Why it can’t be doneThis is a gift. When people are telling you why something can’t be achieved, they’re sharing part of their worldview. It may be a widely held belief, or it may be a personal protection mechanism. But it’s how they (singular or plural) have rationalized inaction.
Now, what they’re saying likely has merit. Obstacles are all around us. Anyone who tries to move the ball forward on a regular basis sees that. But the obstacle is also likely not fully recognized in the story of rationalization. It’s simply been agreed, implicitly if not explicitly, that this is the point where progress stops.
And everybody waits.
For someone else to move that obstacle.
The trouble with that, of course, is that if everyone is waiting for “someone else” then there is no one else.
It’s better to take the gift of why it can’t be done and unwrap it. Look at the obstacle that everyone agrees on but that nobody has examined for a good long while. See what it is, why it’s there, and how it can be changed. And it’s likely not the obstacle that needs to be changed, but the perception of it. Looking at it anew, re-examining it in the current context (because it’s been there so long), and talking about it will likely lessen it’s power over everyone.
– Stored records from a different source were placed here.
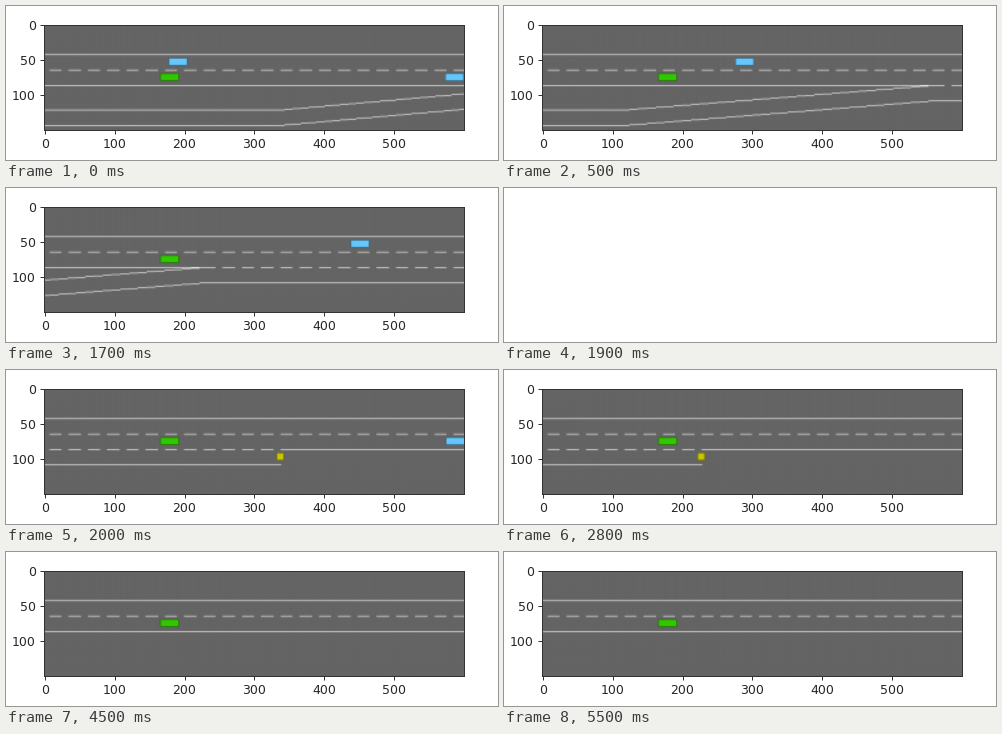
These frames come from a looping animation (492x154 px, 5.7 s). A matplotlib script:

```python
import numpy as np
import matplotlib.pyplot as plt
from matplotlib.animation import FuncAnimation

FRAMES, INTERVAL = 57, 100
HOLD = 5                 # animation frames per shown simulation step
BLANK = 19               # display is cleared for this one frame
W, H, SCALE = 600, 150, 5.5
BEND, MERGE, LANE_END, ROAD_END = 150, 230, 310, 460   # metres
SECONDS = [4, 6, 7, 9, 12, 13, 14, 16, 17, 17, 17, 17]

GREY, WHITE = (100, 100, 100), (255, 255, 255)
GREEN, BLUE, YELLOW = (50, 200, 0), (100, 200, 255), (200, 200, 0)


def ego_x(t):
    return 41.2 + 20 * t


def other_cars(t):
    """Distance ahead of the ego car and lateral position, in metres."""
    lead = np.interp(t, [4, 7, 9, 12, 13], [2.3, 29, 49.5, 74.2, 83])
    return [(lead, 0 if t < 11 else 4), (74 + 9 * (t - 4), 4)]


def averaging(n, m):
    """Matrix that area-averages n samples down to m."""
    edges = np.linspace(0, n, m + 1)
    lo = np.maximum(edges[:-1, None], np.arange(n))
    hi = np.minimum(edges[1:, None], np.arange(n) + 1)
    return np.clip(hi - lo, 0, None) * m / n


ROWS, COLS = averaging(H, 84), averaging(W, 335)


class Road:
    def __init__(self, x):
        self.x = x
        self.left = x - 0.3 * W / SCALE
        self.img = np.full((H, W, 3), GREY, dtype=float)

    def pix(self, x, y):
        u = (x - self.left) * SCALE
        v = 0.5 * H + (y - 4) * SCALE
        return int(np.floor(u + 1e-6)), int(np.floor(v + 1e-6))

    def line(self, x0, y0, x1, y1):
        (u0, v0), (u1, v1) = self.pix(x0, y0), self.pix(x1, y1)
        u = np.arange(max(u0, 0), min(u1, W - 1) + 1)
        if u.size:
            v = np.rint(v0 + (v1 - v0) * (u - u0) / max(u1 - u0, 1))
            self.img[v.astype(int), u] = WHITE

    def dashes(self, x0, x1, y):
        for x in range(x0, x1, 5):
            self.line(x, y, x + 3, y)

    def ramp(self, y):
        # a chord of the cosine ramp, cut at the drawing horizon
        length = MERGE - BEND
        horizon = 5 * (int(self.left - BEND) // 5 + 27)
        s = min(length, horizon)
        rise = 3.25 * (1 - np.cos(np.pi * s / length))
        self.line(BEND, y, BEND + s, y - rise)

    def box(self, x, y, w, h, color):
        u, v = self.pix(x, y)
        left, top = int(u - w / 2), int(v - h / 2)
        for inset, shade in ((0, 0.5), (1, 1)):
            a, b = max(left + inset, 0), max(left + w - inset, 0)
            self.img[top + inset:top + h - inset, a:b] = np.multiply(color, shade)

    def picture(self):
        small = np.einsum("ij,jkc,lk->ilc", ROWS, self.img, COLS, optimize=True)
        return np.clip(small / 255, 0, 1)


def render(t):
    road = Road(ego_x(t))
    road.line(0, -2, ROAD_END, -2)
    road.dashes(0, ROAD_END, 2)
    road.line(0, 6, MERGE, 6)
    road.dashes(MERGE, LANE_END, 6)
    road.line(LANE_END, 6, ROAD_END, 6)
    for y in (12.5, 16.5):
        road.line(0, y, BEND, y)
        road.ramp(y)
    road.line(MERGE, 10, LANE_END, 10)

    road.box(LANE_END, 8, 11, 11, YELLOW)
    for ahead, y in other_cars(t):
        road.box(road.x + ahead, y, 27, 11, BLUE)
    road.box(road.x, 4, 27, 11, GREEN)
    return road.picture()


plt.rcParams.update({"font.family": "DejaVu Sans", "font.size": 9,
                     "axes.linewidth": 0.72, "axes.edgecolor": "0.2"})
fig = plt.figure(figsize=(4.92, 1.54), dpi=100, facecolor="white")
ax = fig.add_axes([38.49 / 492, 30.49 / 154, 419.1 / 492, 104.9 / 154])
view = ax.imshow(render(SECONDS[0]), aspect="auto", interpolation="bilinear",
                 extent=(-0.5, W - 0.5, H - 0.5, -0.5))
ax.set_xticks(range(0, W, 100))
ax.set_yticks(range(0, H, 50))
ax.tick_params(length=3.15, width=0.72, pad=3.15, color="0.2", labelcolor="0.15")


def update(i):
    ax.set_visible(i != BLANK)
    view.set_data(render(SECONDS[i // HOLD]))
    return [view]


anim = FuncAnimation(fig, update, frames=FRAMES, interval=INTERVAL,
                     repeat=True, repeat_delay=0, blit=False)
plt.show()
```
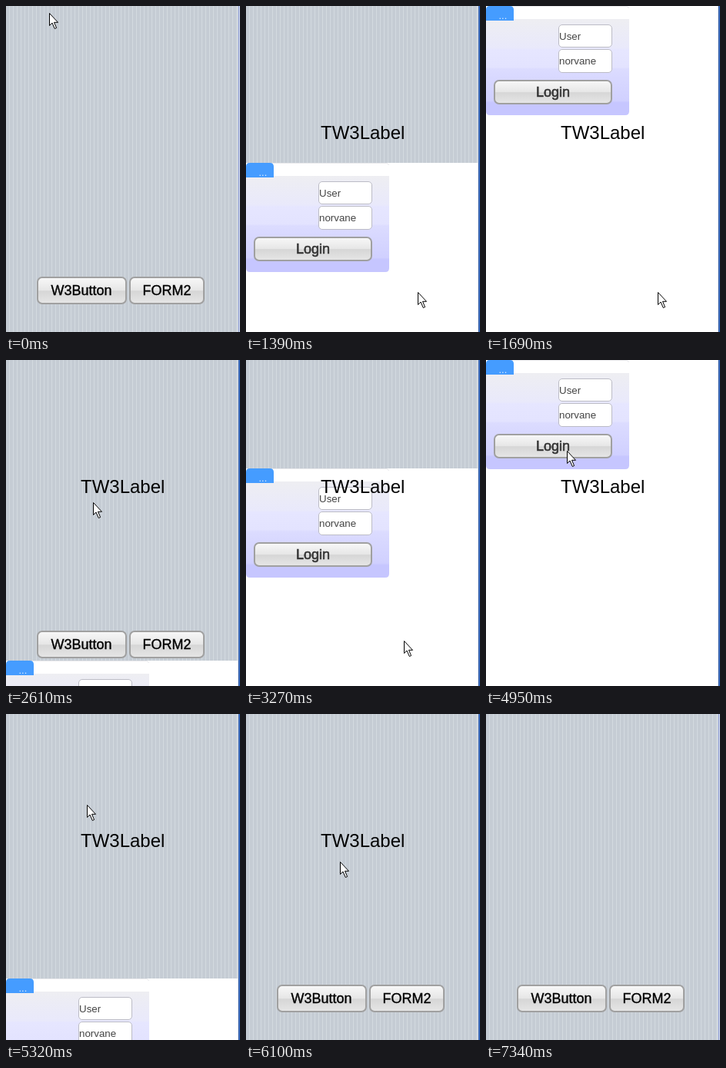
An HTML page for the animation above (8000 ms loop, 304 by 424 pixels).

```html
<!DOCTYPE html>
<html lang="en">
<head>
<meta charset="utf-8">
<title>Form transition</title>
<style>
  html, body { margin: 0; width: 304px; height: 424px; overflow: hidden; background: #fff; }
  svg { display: block; }
  text { font-family: "Liberation Sans", Arial, sans-serif; white-space: pre; }
  .caption { font-size: 18px; fill: #000; stroke: #000; stroke-width: .35px; }
  .login { fill: #333; stroke: #333; stroke-width: .6px; }
  .entry { font-size: 13.333px; fill: #444; }
  .button { fill: url(#metal); stroke: #a0a0a0; stroke-width: 2; }
  .field { fill: #fff; stroke: #bcbcc6; }
</style>
</head>
<body>
<svg width="304" height="424" viewBox="0 0 304 424">
  <defs>
    <pattern id="pinstripe" width="5" height="8" patternUnits="userSpaceOnUse">
      <rect width="5" height="8" fill="#c5ccd4"/>
      <rect x="4" width="1" height="8" fill="#d3dae0"/>
    </pattern>
    <linearGradient id="metal" x2="0" y2="1">
      <stop offset="0" stop-color="#f8f8f8"/>
      <stop offset=".5" stop-color="#e6e6e6"/>
      <stop offset=".52" stop-color="#d6d6d6"/>
      <stop offset="1" stop-color="#e6e6e6"/>
    </linearGradient>
    <linearGradient id="lilac" x2="0" y2="1">
      <stop offset="0" stop-color="#eeeef2"/>
      <stop offset=".3" stop-color="#e9e9fb"/>
      <stop offset=".32" stop-color="#e6e6ff"/>
      <stop offset=".5" stop-color="#e3e3ff"/>
      <stop offset=".52" stop-color="#dcdcff"/>
      <stop offset=".62" stop-color="#d8d8ff"/>
      <stop offset=".85" stop-color="#d0d0ff"/>
      <stop offset=".87" stop-color="#c6c6ff"/>
      <stop offset="1" stop-color="#c6c6ff"/>
    </linearGradient>
  </defs>

  <rect width="301" height="424" fill="url(#pinstripe)"/>
  <rect class="button" x="41" y="353" width="115" height="34" rx="6"/>
  <text class="caption" x="58.5" y="376">W3Button</text>
  <rect class="button" x="161" y="353" width="96" height="34" rx="6"/>
  <text class="caption" x="177.5" y="376">FORM2</text>

  <g id="form">
    <rect width="301" height="424" fill="#fff"/>
    <path d="M2 .5H182Q185 .5 185.5 3" fill="none" stroke="#e9e9ec"/>
    <path d="M0 17H186V137Q186 142 181 142H5Q0 142 0 137Z" fill="url(#lilac)"/>
    <path d="M0 19V5Q0 0 5 0H31Q36 0 36 5V19Z" fill="#459cff"/>
    <text x="16.5" y="17" font-size="13" fill="#d8eaff">...</text>
    <rect class="field" x="94.5" y="24.5" width="69" height="29" rx="4.5"/>
    <text class="entry" x="95" y="44">User</text>
    <rect class="field" x="94.5" y="56.5" width="69" height="30" rx="4.5"/>
    <text class="entry" x="95" y="76">norvane</text>
    <rect class="button" x="11" y="97" width="152" height="30" rx="6"/>
    <text class="caption login" x="65" y="118">Login</text>
  </g>

  <text id="label" x="97" y="173" font-size="24">TW3Label</text>

  <rect x="301" width="1" height="424" fill="#dfe5ee"/>
  <rect id="edge" x="302" width="1" height="424"/>
  <rect id="rim" x="303" width="1" height="424"/>

  <path id="cursor" d="M.5 .5V16.5L4 13L7.3 20.5L9.6 19.5L6.5 12.3H11.5Z" fill="#fff" stroke="#000"/>
</svg>
<script>
const LOOP = 8000, HEIGHT = 424, SLIDE = 357;
const byId = id => document.getElementById(id);
const form = byId('form'), label = byId('label'), cursor = byId('cursor');
const edge = byId('edge'), rim = byId('rim');

// start time, and where the form ends up
const slides = [[1282, 0], [2374, HEIGHT], [3131, 0], [5138, HEIGHT]];

// time, x, y of the pointer tip
const path = [
  [60, 56, 9], [420, 150, 190], [780, 237, 403], [960, 223, 372],
  [1820, 223, 372], [2130, 88, 114], [2400, 88, 114], [2610, 113, 185],
  [2950, 205, 365], [3510, 205, 365], [3990, 52, 47], [4350, 52, 47],
  [4710, 105, 118], [5320, 105, 118], [5920, 122, 192]
];

// The screen refreshes every 60 ms, with a few 10 ms delays
const delays = [960, 1750, 2200, 4700];
function tick(t) {
  const shift = 10 * delays.filter(d => t >= d).length;
  return Math.floor((t - shift) / 60) * 60 + shift;
}

// cubic-bezier(.25, .1, .25, 1)
function ease(x) {
  const curve = (s, a, b) => 3 * s * (1 - s) ** 2 * a + 3 * s * s * (1 - s) * b + s ** 3;
  let low = 0, high = 1;
  for (let i = 0; i < 24; i++) {
    const mid = (low + high) / 2;
    if (curve(mid, .25, .25) < x) low = mid; else high = mid;
  }
  return curve(low, .1, 1);
}

function formTop(t) {
  let top = HEIGHT;
  for (const [start, end] of slides) {
    if (t >= start) top += (end - top) * ease(Math.min(1, (t - start) / SLIDE));
  }
  return Math.round(top);
}

function pointer(t) {
  const next = path.findIndex(p => p[0] > t);
  if (next < 1) return (next ? path[path.length - 1] : path[0]).slice(1);
  const [t0, x0, y0] = path[next - 1], [t1, x1, y1] = path[next];
  const k = (t - t0) / (t1 - t0);
  return [Math.round(x0 + (x1 - x0) * k), Math.round(y0 + (y1 - y0) * k)];
}

const show = (el, on) => el.setAttribute('visibility', on ? 'visible' : 'hidden');

function draw(time) {
  const t = tick(time);
  form.setAttribute('transform', `translate(0 ${formTop(t)})`);
  cursor.setAttribute('transform', `translate(${pointer(t)})`);
  show(cursor, t < 6340);
  show(label, t >= 1282 && t < 6280);
  const active = t >= 960 && time < 7340;
  edge.setAttribute('fill', active ? '#1c4a9e' : '#7a8bc8');
  rim.setAttribute('fill', active ? '#4a7bc8' : '#dfe6f4');
}

const begin = performance.now();
function frame() {
  draw((performance.now() - begin) % LOOP);
  requestAnimationFrame(frame);
}
frame();
</script>
</body>
</html>
```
Dispel the mystique. Figure out how to work around, ignore, redefine, or do something about the obstacle now that it doesn’t seem quite so onerous. After all, the obstacle wasn’t really such an obstacle to begin with. It was an excuse.
Photo credit: sagebrush photography